■ **Work request**: If a line below contains the string "rgba", return that line.

(Stored data)
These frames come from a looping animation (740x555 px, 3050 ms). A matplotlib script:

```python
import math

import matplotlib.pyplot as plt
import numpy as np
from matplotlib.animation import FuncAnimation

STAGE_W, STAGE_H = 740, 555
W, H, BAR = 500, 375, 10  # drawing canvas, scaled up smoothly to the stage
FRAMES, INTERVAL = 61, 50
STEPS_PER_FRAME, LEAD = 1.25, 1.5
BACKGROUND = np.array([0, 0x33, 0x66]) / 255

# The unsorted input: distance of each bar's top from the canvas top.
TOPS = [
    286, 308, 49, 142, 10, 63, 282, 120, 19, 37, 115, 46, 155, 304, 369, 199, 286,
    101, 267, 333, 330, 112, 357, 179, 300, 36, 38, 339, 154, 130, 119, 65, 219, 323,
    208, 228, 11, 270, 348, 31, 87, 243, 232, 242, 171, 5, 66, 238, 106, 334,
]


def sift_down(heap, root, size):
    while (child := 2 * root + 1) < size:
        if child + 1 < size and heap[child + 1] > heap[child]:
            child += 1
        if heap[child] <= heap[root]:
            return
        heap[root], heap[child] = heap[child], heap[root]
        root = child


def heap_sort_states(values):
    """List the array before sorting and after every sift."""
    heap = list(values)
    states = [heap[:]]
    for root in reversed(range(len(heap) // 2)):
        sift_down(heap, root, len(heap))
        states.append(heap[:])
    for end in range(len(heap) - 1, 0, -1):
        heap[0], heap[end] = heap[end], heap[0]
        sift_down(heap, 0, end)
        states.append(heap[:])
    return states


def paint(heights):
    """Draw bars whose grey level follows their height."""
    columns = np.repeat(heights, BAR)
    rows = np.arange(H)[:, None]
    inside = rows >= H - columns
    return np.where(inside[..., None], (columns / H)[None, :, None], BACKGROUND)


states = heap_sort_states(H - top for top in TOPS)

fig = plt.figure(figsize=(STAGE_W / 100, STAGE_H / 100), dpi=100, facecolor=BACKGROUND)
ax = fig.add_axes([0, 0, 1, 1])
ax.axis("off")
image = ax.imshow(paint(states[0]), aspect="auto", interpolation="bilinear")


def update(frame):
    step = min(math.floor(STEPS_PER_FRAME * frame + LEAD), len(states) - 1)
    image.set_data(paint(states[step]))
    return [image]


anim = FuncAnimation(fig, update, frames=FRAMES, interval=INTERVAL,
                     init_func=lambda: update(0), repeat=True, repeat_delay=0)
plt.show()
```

---

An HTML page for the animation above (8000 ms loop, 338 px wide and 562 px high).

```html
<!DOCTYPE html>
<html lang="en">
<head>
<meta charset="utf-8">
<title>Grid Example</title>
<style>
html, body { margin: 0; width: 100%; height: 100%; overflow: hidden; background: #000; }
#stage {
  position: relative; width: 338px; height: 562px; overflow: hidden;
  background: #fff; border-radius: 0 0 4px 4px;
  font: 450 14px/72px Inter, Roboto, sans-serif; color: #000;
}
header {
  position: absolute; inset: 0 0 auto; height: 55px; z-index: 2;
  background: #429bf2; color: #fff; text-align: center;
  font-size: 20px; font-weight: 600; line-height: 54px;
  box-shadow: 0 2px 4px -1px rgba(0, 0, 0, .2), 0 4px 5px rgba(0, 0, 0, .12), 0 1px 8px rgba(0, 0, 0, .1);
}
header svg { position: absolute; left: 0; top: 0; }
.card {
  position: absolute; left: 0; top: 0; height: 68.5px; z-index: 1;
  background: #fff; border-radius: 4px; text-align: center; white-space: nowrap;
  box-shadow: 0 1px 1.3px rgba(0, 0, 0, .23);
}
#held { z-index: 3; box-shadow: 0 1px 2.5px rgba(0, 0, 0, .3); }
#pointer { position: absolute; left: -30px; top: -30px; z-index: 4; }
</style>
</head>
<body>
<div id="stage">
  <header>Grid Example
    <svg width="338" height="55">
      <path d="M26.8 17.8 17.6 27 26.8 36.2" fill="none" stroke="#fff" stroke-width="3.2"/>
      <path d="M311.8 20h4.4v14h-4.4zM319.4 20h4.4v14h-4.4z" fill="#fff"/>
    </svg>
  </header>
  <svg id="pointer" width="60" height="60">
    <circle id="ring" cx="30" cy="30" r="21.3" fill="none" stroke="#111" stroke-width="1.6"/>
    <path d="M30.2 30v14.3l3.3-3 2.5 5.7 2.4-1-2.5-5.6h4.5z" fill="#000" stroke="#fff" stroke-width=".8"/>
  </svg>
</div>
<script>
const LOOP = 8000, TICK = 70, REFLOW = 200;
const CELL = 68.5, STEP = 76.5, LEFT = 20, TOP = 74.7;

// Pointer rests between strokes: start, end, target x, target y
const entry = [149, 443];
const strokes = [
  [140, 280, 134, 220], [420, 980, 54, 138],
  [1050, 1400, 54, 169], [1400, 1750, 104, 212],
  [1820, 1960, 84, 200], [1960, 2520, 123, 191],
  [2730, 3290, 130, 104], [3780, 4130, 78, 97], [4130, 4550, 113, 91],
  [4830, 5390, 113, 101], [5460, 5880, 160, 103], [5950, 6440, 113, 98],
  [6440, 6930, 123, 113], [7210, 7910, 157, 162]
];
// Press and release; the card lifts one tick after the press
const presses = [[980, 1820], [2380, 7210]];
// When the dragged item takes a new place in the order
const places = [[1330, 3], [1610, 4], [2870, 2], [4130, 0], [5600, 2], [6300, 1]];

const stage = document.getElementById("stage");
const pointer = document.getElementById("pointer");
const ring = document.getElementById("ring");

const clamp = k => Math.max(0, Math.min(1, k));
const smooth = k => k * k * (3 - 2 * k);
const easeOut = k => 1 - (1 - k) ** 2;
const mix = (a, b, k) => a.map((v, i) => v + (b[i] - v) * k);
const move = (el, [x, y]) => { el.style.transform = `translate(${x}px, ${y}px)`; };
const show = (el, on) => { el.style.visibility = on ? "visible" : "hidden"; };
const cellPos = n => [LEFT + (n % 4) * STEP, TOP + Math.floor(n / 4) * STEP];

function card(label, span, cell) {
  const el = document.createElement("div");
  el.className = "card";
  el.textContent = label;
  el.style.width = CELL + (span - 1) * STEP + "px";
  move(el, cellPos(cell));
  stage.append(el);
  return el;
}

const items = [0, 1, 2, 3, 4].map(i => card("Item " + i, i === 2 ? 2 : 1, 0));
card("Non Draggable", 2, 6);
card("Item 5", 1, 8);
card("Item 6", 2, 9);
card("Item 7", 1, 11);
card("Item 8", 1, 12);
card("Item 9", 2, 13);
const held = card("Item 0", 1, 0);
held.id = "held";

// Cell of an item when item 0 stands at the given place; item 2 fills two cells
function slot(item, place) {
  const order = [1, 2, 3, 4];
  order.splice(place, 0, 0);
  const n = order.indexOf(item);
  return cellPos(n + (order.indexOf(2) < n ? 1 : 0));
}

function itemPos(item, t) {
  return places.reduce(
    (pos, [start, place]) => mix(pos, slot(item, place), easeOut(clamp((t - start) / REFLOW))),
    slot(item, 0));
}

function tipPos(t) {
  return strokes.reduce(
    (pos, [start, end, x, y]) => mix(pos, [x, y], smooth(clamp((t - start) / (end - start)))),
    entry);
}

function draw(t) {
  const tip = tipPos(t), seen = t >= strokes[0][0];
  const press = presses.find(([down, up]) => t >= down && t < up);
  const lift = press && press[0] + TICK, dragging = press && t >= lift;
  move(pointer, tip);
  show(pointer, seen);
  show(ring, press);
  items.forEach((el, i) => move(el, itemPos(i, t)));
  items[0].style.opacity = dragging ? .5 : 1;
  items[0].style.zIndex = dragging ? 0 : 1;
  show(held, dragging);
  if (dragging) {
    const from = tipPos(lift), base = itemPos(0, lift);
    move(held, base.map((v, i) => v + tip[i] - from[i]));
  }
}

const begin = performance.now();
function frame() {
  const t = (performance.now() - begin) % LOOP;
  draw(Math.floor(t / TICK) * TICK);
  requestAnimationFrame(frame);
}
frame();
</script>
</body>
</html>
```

---

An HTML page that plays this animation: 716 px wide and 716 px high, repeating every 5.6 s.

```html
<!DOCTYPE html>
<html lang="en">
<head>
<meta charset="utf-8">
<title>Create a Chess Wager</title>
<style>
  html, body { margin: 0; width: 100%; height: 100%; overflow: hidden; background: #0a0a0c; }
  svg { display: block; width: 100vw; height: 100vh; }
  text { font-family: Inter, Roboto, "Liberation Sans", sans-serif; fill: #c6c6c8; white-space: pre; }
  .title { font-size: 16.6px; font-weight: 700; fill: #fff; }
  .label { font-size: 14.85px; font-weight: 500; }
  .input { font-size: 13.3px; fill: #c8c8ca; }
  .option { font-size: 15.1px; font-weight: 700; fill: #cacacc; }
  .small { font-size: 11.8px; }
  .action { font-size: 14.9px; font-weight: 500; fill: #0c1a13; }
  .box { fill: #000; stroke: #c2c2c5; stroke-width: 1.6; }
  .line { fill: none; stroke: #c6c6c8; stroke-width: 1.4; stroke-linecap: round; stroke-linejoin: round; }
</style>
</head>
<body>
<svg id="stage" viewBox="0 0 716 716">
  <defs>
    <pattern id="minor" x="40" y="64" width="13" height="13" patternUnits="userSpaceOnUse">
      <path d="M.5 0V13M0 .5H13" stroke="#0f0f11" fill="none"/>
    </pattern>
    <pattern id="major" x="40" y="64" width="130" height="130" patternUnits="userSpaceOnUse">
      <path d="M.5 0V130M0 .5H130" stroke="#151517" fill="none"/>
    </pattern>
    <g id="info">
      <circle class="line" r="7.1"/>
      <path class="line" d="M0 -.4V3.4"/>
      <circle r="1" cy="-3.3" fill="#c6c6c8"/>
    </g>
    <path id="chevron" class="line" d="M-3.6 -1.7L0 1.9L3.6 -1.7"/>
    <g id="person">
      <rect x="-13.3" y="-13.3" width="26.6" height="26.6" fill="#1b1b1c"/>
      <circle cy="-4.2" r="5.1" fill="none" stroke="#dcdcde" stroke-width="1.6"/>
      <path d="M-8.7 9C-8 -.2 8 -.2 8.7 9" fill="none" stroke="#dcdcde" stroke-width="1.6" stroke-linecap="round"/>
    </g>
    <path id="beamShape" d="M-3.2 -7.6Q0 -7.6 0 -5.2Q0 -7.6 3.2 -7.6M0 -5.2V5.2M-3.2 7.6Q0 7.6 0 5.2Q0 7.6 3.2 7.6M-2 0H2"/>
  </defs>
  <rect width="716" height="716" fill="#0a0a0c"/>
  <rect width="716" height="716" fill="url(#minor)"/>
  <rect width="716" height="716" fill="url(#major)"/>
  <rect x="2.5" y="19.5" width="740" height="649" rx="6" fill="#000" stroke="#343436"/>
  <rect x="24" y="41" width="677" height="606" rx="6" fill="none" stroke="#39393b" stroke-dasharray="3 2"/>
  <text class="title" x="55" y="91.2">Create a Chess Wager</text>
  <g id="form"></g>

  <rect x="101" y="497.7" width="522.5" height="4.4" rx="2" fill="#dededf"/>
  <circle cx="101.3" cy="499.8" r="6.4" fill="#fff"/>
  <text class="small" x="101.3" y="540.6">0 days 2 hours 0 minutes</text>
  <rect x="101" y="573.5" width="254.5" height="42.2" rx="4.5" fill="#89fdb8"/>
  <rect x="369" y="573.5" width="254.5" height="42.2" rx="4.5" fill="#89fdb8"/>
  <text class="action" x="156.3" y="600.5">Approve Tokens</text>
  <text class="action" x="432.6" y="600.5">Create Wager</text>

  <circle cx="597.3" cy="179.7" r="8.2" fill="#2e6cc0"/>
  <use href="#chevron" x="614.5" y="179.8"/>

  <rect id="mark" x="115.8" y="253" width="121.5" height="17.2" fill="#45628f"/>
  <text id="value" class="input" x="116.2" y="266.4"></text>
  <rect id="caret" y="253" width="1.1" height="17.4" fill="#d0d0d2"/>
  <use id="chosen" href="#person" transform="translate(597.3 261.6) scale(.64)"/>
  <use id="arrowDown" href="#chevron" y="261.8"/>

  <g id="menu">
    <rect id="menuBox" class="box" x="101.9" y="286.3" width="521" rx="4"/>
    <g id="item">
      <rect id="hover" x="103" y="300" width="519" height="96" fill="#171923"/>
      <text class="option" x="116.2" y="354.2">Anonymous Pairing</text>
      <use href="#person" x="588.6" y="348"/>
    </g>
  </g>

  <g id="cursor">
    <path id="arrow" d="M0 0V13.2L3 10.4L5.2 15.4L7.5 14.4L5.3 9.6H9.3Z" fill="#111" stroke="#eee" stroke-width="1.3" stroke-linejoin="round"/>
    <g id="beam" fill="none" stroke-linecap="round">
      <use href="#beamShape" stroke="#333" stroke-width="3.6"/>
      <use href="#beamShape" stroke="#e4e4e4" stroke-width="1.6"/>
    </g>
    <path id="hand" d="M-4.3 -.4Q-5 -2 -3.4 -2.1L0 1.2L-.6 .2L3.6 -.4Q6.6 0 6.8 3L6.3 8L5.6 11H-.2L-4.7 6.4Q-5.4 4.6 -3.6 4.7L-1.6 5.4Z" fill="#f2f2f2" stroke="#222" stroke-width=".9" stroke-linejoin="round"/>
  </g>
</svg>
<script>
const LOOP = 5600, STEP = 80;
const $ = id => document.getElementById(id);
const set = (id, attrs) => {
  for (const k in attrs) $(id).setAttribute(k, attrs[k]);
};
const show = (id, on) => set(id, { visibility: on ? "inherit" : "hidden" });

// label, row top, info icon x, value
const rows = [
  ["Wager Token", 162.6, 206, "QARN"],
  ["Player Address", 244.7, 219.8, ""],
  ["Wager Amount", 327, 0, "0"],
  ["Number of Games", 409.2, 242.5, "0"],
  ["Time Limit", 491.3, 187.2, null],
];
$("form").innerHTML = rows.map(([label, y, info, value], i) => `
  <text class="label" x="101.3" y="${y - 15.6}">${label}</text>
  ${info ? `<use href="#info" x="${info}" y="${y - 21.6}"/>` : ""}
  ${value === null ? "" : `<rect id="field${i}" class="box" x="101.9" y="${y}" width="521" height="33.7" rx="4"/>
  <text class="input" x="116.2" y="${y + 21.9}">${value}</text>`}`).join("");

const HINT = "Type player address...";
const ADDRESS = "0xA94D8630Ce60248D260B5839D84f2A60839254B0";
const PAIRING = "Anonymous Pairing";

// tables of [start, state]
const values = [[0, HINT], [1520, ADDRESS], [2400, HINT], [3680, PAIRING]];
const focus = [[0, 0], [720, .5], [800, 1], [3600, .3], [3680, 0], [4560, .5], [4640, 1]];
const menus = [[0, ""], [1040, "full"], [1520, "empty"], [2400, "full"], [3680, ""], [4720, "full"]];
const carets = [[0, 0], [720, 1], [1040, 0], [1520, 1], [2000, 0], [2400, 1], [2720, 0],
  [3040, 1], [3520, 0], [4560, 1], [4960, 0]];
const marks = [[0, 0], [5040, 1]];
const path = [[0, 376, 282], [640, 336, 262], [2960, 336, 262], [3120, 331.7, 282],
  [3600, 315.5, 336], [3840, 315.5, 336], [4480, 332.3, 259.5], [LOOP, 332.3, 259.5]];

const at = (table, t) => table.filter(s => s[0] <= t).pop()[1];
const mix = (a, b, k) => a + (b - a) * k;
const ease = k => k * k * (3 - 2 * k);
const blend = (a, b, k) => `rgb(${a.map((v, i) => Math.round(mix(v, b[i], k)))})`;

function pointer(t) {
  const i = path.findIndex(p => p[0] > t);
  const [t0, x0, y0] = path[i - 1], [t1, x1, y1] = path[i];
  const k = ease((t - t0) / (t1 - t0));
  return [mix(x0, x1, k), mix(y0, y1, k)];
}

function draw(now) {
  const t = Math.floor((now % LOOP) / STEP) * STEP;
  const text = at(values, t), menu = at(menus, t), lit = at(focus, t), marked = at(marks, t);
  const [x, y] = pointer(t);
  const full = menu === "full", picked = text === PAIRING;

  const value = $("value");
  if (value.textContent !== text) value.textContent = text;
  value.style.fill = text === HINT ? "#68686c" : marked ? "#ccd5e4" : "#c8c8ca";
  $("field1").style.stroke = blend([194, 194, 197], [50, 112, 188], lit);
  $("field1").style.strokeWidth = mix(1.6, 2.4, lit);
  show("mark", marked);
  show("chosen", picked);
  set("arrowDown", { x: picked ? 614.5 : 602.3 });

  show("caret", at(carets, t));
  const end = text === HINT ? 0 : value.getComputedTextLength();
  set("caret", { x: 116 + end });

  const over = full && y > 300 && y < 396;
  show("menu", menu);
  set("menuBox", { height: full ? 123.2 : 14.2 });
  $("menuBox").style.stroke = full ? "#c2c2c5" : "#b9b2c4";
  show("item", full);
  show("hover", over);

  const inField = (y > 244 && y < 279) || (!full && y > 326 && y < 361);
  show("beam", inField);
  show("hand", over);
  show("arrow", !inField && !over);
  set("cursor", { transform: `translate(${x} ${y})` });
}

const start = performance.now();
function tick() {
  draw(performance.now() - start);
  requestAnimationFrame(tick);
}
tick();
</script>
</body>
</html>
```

■ **Answer below**:
  box-shadow: 0 2px 4px -1px rgba(0, 0, 0, .2), 0 4px 5px rgba(0, 0, 0, .12), 0 1px 8px rgba(0, 0, 0, .1);
  box-shadow: 0 1px 1.3px rgba(0, 0, 0, .23);
#held { z-index: 3; box-shadow: 0 1px 2.5px rgba(0, 0, 0, .3); }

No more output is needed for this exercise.